» **Saved entries**:
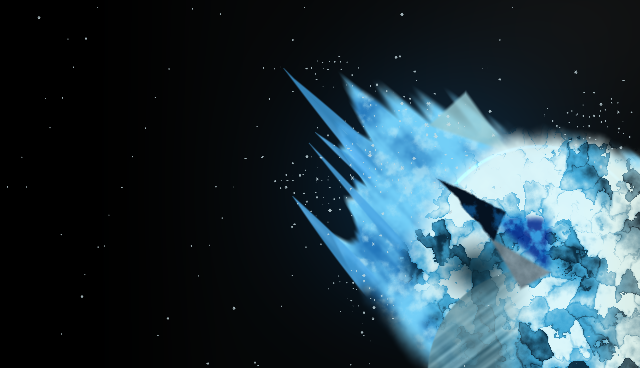
This background is drawn by a WebGL 1 fragment shader. Its source:

```glsl
precision highp float;
// Burst of blue ice shards and frosted rubble with drifting snow on a black field.
uniform vec2 u_resolution;

float hash(vec2 p) {
  return fract(sin(dot(p, vec2(127.1, 311.7))) * 43758.5453);
}

float noise(vec2 p) {
  vec2 i = floor(p), f = fract(p);
  f = f * f * (3.0 - 2.0 * f);
  return mix(mix(hash(i), hash(i + vec2(1, 0)), f.x),
             mix(hash(i + vec2(0, 1)), hash(i + vec2(1, 1)), f.x), f.y);
}

float fbm(vec2 p) {
  float sum = 0.0, amp = 0.5;
  for (int i = 0; i < 5; i++) {
    sum += amp * noise(p);
    p = mat2(1.6, 1.2, -1.2, 1.6) * p + 3.7;
    amp *= 0.5;
  }
  return sum;
}

// Cellular facets: x = distance between the two nearest seeds, y = facet shade
vec2 facets(vec2 p) {
  vec2 cell = floor(p);
  float near = 9.0, next = 9.0, shade = 0.0;
  for (int j = -1; j <= 1; j++)
    for (int i = -1; i <= 1; i++) {
      vec2 id = cell + vec2(i, j);
      float d = length(id + vec2(hash(id), hash(id + 41.0)) - p);
      if (d < near) { next = near; near = d; shade = hash(id + 7.0); }
      else next = min(next, d);
    }
  return vec2(next - near, shade);
}

float side(vec2 p, vec2 a, vec2 b) {
  vec2 e = normalize(b - a), q = p - a;
  return e.x * q.y - e.y * q.x;
}

// Soft-edged triangle with counter-clockwise corners
float triangle(vec2 p, vec2 a, vec2 b, vec2 c, float soft) {
  return smoothstep(-soft, soft, min(side(p, a, b), min(side(p, b, c), side(p, c, a))));
}

// Sliver that widens from its tip to its root
float spike(vec2 p, vec2 tip, vec2 root, float width) {
  vec2 axis = root - tip, q = p - tip;
  float t = dot(q, axis) / dot(axis, axis);
  float d = abs(side(p, tip, root)) - width * t * (1.2 - 0.5 * t);
  return (1.0 - smoothstep(-0.003, 0.003, d)) * step(0.0, t) * (1.0 - smoothstep(0.8, 1.0, t));
}

float blob(vec2 p, vec2 center, vec2 size) {
  vec2 q = (p - center) / size;
  return exp(-dot(q, q));
}

// Jittered flakes, one candidate per grid cell
float snow(vec2 p, float scale, float density) {
  vec2 id = floor(p * scale), q = fract(p * scale) - 0.5;
  q -= 0.5 * (vec2(hash(id), hash(id + 19.0)) - 0.5);
  float radius = 0.07 + 0.13 * hash(id + 5.0);
  radius *= 0.8 + 0.25 * cos(6.0 * atan(q.y, q.x + 0.0001));
  return step(hash(id + 31.0), density) * (1.0 - smoothstep(radius - 0.05, radius + 0.05, length(q)));
}

void main() {
  vec2 p = gl_FragCoord.xy / u_resolution * vec2(1.745, 1.0);
  vec2 flow = vec2(dot(p, vec2(0.68, -0.73)), dot(p, vec2(0.73, 0.68)));
  float cloud = fbm(p * 7.0), grain = fbm(p * 28.0 + 9.0);
  float strands = noise(flow * vec2(4.0, 75.0));

  // Dark field and cold halo
  vec3 color = vec3(0.02, 0.024, 0.025) * smoothstep(0.2, 0.7, p.x);
  color += vec3(0.045) * blob(p, vec2(1.6, 0.95), vec2(0.5, 0.35));
  color += vec3(0.02, 0.13, 0.22) * blob(p, vec2(1.2, 0.48), vec2(0.36, 0.33));

  // Plume with a ragged front
  float front = 0.09 + max(1.07 * (1.19 - flow.y), 1.5 * (flow.y - 1.24));
  front += 0.13 * (noise(vec2(flow.y * 32.0, 2.0)) - 0.4) + 0.05 * (strands - 0.5);
  float soft = mix(0.025, 0.1, smoothstep(1.12, 1.3, flow.y));
  float plume = smoothstep(-0.01, soft, flow.x - front);
  plume *= smoothstep(0.82, 0.91, flow.y + 0.06 * (cloud - 0.5));
  plume *= 1.0 - smoothstep(0.57, 0.61, p.y) * smoothstep(1.33, 1.42, p.x);
  vec3 blue = mix(vec3(0.13, 0.46, 0.73), vec3(0.45, 0.81, 0.97), smoothstep(0.2, 0.6, cloud + 0.12 * strands));
  blue = mix(blue, vec3(0.75, 0.92, 0.97), smoothstep(0.45, 0.75, grain) * 0.6);
  color = mix(color, blue, plume);

  // Leading slivers
  float slivers = max(spike(p, vec2(0.773, 0.815), vec2(1.03, 0.52), 0.025),
                      spike(p, vec2(0.785, 0.8), vec2(1.0, 0.6), 0.018));
  slivers = max(slivers, spike(p, vec2(0.842, 0.612), vec2(1.12, 0.3), 0.022));
  slivers = max(slivers, spike(p, vec2(0.86, 0.64), vec2(1.03, 0.5), 0.022));
  slivers = max(slivers, spike(p, vec2(0.797, 0.468), vec2(1.03, 0.2), 0.04));
  color = mix(color, vec3(0.3, 0.66, 0.9) + 0.15 * (strands - 0.5), slivers * 0.85);

  // Translucent pane and rim behind the rubble
  float pane = triangle(p, vec2(1.17, 0.66), vec2(1.39, 0.585), vec2(1.27, 0.75), 0.006);
  color = mix(color, vec3(0.56, 0.76, 0.79) + 0.2 * (cloud - 0.5), pane * 0.8);
  float rim = abs(length(p - vec2(1.47, 0.3)) - 0.302);
  color += vec3(0.1, 0.45, 0.65) * (1.0 - smoothstep(0.001, 0.007, rim)) * step(0.5, p.y);

  // Frosted rubble, darker and greyer toward the lower right
  vec2 rock = facets(p * 17.0 + 2.0 * vec2(cloud, grain));
  float light = 0.5 * rock.y + 0.75 * cloud + 0.5 * (grain - 0.5) + 0.12 * smoothstep(0.0, 0.2, rock.x);
  light += 0.4 * blob(p, vec2(1.36, 0.52), vec2(0.2, 0.11)) - 0.12 * smoothstep(0.4, 0.0, p.y);
  vec3 ice = mix(vec3(0.03, 0.16, 0.24), vec3(0.25, 0.66, 0.84), smoothstep(0.25, 0.6, light));
  ice = mix(ice, vec3(0.87, 0.97, 0.98), smoothstep(0.55, 0.9, light));
  ice = mix(ice, vec3(dot(ice, vec3(0.33))) * vec3(0.95, 1.0, 0.95), 0.7 * smoothstep(1.58, 1.74, p.x));
  float rubble = smoothstep(0.36, 0.28, length((p - vec2(1.52, 0.3)) * vec2(0.85, 1.0)) + 0.1 * (cloud - 0.5));
  rubble = max(rubble, smoothstep(1.2, 1.32, p.x) * smoothstep(0.3, 0.15, p.y));
  color = mix(color, ice, rubble * 0.95);

  // Scratched disc at the base
  float disc = smoothstep(0.292, 0.286, length(p - vec2(1.455, -0.02))) * smoothstep(1.46, 1.34, p.x);
  float scratches = noise(vec2(dot(p, vec2(0.8, 0.6)) * 7.0, dot(p, vec2(0.6, -0.8)) * 110.0));
  color = mix(color, mix(vec3(0.18, 0.36, 0.42), vec3(0.7, 0.86, 0.89), scratches * 0.6 + cloud * 0.4), disc * 0.8);

  // Dark hollow, pointed blade, deep blue core and grey underside
  color = mix(color, vec3(0.04, 0.15, 0.2), 0.85 * blob(p, vec2(1.3, 0.27), vec2(0.075, 0.06)) * smoothstep(0.25, 0.5, cloud + 0.1));
  float core = triangle(p + 0.04 * (cloud - 0.5), vec2(1.32, 0.4), vec2(1.49, 0.265), vec2(1.5, 0.4), 0.015);
  color = mix(color, mix(vec3(0.02, 0.16, 0.55), vec3(0.1, 0.55, 0.85), smoothstep(0.4, 0.65, grain)), core * 0.85);
  float under = triangle(p, vec2(1.335, 0.355), vec2(1.42, 0.215), vec2(1.5, 0.26), 0.006);
  color = mix(color, vec3(0.45, 0.53, 0.57) + 0.3 * (grain - 0.5), under);
  float blade = triangle(p + 0.012 * (grain - 0.5), vec2(1.198, 0.511), vec2(1.345, 0.345), vec2(1.38, 0.425), 0.004);
  color = mix(color, mix(vec3(0.02, 0.07, 0.13), vec3(0.05, 0.28, 0.48), smoothstep(0.45, 0.7, grain)), blade);

  // Snow gathered around the edges
  float density = 0.35 * blob(p, vec2(0.88, 0.8), vec2(0.1, 0.04)) + 0.4 * blob(p, vec2(0.85, 0.5), vec2(0.09, 0.08));
  density += 0.5 * blob(p, vec2(1.61, 0.66), vec2(0.1, 0.07)) + 0.35 * blob(p, vec2(1.0, 0.2), vec2(0.09, 0.1));
  density += 0.25 * blob(p, vec2(1.1, 0.6), vec2(0.18, 0.18));
  color = mix(color, vec3(0.78, 0.86, 0.88), 0.8 * max(snow(p, 34.0, density), snow(p + 3.0, 62.0, density)));

  gl_FragColor = vec4(clamp(color, 0.0, 1.0), 1.0);
}
```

» **What the task requires**:
For each line of the entries that holds the word "rock", pull that line out.

» **Result of the task**:
  vec2 rock = facets(p * 17.0 + 2.0 * vec2(cloud, grain));
  float light = 0.5 * rock.y + 0.75 * cloud + 0.5 * (grain - 0.5) + 0.12 * smoothstep(0.0, 0.2, rock.x);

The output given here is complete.